When Jackie was two years old Harry Smith took him for a drive to Ninette, just six miles east of us. When he was going down the hill into the town he lost control of the car and crashed into the guard rail. Jackie was thrown forward against the windshield - no seat belts in those days - and his cheek was cut very badly. He still has the scar. Poor Harry was devastated and almost gave up driving.
That same winter I started developing tummy aches after every meal and Mom was sure it was just to get out of doing the dishes. Then I became really ill and had to stay home from school. There was no doctor in Dunrea and it cost $17 to call one from Wawanesa, so doctors were not called unless it was a real emergency. It just happened that a lady in Dunrea gave birth to twins that December, and as soon as Mom knew that there was a doctor in town she called him to see me. It was around midnight when he came, diagnosed appendicitis, and rushed me to Brandon where I was operated on at three o'clock in the morning. I missed the Christmas concert at school but all the kids wrote to me (orders from the teacher no doubt) and told me about the concert and the beautiful Eaton Beauty doll I had won. Harold wrote to tell me that Mr. Smith had built a radio, but I didn't know what that was so I couldn't get too excited. I got home just in time for Christmas and heard my first radio. Harold and I sat close together and shared the earphones - Chicago played cowboy music and we thought we were in heaven. Sometimes we would put the earphones in a glass bowl for an amplifier and we would all sit around the table with our ears glued to catch the faintest sound. It was great.
The one big event that happened the first year we were in Dunrea was when "The Strangler", who had murdered a woman and a 14 year old girl in Winnipeg, was reported to be in the Killarney area, just 18 miles from our town. Naturally all the mothers were concerned and no girl was allowed to go out of doors after dark. It was a tremendously exciting time for us as we made that two block walk to school, glancing over our shoulders as though we were expecting the Strangler to pop up out of the ground at any moment.
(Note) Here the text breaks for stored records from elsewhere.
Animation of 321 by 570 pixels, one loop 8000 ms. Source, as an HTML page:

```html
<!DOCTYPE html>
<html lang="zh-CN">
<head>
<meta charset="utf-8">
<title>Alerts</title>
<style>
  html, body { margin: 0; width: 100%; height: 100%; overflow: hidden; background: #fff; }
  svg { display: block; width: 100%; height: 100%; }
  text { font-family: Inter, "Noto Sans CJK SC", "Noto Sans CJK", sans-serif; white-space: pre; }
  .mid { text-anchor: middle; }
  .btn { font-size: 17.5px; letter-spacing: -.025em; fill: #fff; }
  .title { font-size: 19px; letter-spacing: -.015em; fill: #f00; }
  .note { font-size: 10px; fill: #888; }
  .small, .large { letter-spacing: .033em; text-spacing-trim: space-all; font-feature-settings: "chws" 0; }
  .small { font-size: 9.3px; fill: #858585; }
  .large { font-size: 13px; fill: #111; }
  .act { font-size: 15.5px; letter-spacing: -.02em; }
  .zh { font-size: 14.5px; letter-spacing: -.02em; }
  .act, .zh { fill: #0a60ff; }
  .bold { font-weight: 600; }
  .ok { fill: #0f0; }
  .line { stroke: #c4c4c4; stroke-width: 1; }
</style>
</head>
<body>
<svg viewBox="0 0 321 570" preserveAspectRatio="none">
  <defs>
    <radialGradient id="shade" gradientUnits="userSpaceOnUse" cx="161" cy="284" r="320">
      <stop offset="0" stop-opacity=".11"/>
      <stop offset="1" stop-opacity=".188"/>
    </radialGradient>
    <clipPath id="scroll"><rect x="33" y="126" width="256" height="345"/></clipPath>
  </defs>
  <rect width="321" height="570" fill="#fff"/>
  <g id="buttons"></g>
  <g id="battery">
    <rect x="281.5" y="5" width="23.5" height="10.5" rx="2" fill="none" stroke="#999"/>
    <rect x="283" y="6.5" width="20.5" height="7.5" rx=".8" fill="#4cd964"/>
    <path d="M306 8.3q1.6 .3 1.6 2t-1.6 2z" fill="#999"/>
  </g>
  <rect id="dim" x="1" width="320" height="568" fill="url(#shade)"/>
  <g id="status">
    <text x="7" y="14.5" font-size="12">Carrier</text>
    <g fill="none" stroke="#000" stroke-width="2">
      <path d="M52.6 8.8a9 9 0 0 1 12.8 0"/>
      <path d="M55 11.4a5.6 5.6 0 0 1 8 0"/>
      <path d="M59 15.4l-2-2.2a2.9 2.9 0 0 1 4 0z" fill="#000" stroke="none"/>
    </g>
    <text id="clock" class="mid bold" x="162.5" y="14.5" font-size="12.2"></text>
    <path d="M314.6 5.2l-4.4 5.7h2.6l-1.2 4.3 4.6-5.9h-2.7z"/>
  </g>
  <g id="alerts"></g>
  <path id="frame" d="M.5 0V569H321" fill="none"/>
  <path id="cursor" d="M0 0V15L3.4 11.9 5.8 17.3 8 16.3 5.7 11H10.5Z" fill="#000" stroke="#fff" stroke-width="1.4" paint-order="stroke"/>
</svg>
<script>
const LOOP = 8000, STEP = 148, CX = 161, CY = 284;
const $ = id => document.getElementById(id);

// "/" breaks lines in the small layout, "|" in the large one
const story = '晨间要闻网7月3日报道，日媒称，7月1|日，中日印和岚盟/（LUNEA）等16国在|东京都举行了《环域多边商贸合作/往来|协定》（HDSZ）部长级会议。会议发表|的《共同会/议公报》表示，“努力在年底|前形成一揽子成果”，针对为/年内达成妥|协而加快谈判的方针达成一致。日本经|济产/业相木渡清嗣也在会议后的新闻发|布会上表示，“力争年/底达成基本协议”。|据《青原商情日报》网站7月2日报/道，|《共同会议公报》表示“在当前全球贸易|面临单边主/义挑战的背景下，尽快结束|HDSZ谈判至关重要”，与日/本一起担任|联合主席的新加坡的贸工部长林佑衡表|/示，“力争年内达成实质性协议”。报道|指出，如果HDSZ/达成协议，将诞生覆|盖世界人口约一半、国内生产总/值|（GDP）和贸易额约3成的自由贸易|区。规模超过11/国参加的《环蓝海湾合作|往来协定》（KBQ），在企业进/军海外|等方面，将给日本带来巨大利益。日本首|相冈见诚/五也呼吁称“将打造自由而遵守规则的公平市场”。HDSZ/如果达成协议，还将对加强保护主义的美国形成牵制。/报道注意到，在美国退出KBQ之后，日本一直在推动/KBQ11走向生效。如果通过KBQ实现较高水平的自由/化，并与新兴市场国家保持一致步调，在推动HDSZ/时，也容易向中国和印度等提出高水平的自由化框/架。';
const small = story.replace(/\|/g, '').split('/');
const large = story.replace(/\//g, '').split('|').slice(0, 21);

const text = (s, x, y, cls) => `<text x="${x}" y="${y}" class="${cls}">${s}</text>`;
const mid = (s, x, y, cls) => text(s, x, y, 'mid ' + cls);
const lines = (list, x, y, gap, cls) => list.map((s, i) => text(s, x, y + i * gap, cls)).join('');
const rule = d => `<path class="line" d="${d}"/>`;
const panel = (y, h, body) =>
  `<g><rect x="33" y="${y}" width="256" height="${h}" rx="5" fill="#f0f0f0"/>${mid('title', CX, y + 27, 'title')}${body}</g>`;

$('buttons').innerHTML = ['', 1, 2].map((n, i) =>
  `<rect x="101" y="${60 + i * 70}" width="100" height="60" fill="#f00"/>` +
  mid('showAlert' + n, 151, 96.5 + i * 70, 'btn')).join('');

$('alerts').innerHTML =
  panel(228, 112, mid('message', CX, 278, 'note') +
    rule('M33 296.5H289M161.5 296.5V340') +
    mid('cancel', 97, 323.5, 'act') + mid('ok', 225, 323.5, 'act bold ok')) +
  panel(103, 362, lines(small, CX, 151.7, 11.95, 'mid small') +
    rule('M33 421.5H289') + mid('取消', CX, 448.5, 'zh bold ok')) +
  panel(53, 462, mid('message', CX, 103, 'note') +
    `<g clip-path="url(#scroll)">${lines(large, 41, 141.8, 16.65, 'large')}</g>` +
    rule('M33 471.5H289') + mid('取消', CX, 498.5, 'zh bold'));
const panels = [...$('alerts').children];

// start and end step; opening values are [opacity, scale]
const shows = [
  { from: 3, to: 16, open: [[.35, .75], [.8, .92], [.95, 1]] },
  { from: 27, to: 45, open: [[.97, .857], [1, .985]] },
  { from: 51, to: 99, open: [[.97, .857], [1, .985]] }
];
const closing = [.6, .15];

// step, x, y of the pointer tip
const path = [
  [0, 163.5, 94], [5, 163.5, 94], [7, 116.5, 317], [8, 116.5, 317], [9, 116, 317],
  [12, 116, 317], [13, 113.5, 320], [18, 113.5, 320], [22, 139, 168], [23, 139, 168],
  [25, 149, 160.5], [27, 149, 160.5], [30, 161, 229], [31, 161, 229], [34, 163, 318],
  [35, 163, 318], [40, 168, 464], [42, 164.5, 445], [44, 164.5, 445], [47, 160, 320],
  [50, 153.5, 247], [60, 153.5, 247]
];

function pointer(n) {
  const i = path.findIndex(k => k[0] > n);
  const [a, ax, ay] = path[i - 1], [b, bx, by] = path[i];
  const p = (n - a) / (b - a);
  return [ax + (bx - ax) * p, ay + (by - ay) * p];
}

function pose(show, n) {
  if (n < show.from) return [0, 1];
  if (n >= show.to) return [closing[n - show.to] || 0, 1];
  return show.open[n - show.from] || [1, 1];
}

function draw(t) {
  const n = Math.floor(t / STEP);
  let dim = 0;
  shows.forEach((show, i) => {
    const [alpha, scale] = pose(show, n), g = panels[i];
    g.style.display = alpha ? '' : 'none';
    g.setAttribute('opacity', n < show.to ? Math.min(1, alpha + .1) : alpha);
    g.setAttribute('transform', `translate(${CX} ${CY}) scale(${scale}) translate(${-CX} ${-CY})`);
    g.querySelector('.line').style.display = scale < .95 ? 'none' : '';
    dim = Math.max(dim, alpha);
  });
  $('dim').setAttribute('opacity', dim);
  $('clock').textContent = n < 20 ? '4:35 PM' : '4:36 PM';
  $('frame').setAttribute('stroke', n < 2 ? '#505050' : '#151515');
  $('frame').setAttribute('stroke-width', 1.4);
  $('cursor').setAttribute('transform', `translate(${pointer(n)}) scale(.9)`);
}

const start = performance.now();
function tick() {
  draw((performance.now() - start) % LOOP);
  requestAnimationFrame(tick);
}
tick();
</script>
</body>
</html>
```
It was almost an anti-climax when he was arrested that fall, tried and executed in January 1928.
Another major event was when Arthur Thwaites got a bicycle - the first one in town! We all shared in the glory, though Harold was one of the chosen few who was allowed to put his hand on the bike and run alongside it, while we lesser mortals had to be satisfied with running along behind. Fortunately the novelty wore off before we were run ragged.
The years went by quickly, punctuated by the highlights of the Christmas concert in the winter and Brandon Fair in June. I was grown up before I realized that the fair was primarily to show animals. We thought it was just to have rides and we all had our tickets given out at school. For one dollar we had admission to the grounds and 20 rides on Children's Day. Then of course there was an extra nickel or two for such luxuries as candy floss or a game of chance, and we all met at the car at noon for the picnic lunch Mom had packed. One summer on our way home it began to rain and Mr. Smith stopped the car to put up the side curtains. We were all snug inside until the rain began to drip through the roof on to Mom's beautiful hat, which was covered with rosy red velvet flowers. We were all so proud of Mom in that hat but the dye ran down her face and clothing and the hat was ruined. Life is full of little tragedies.
I had my first date when I was fourteen. The young brother of friends of ours was visiting with them and it was arranged that we should go together to a card party in the local hall. He called for me and gallantly knelt on the floor to fasten my galoshes (overshoes today). I was suddenly very self-conscious about the lumps made by my long underwear under my cotton stockings and I felt that I would rather die of pneumonia than endure such humiliation again. I needn't have worried - that was my one and only date in Dunrea!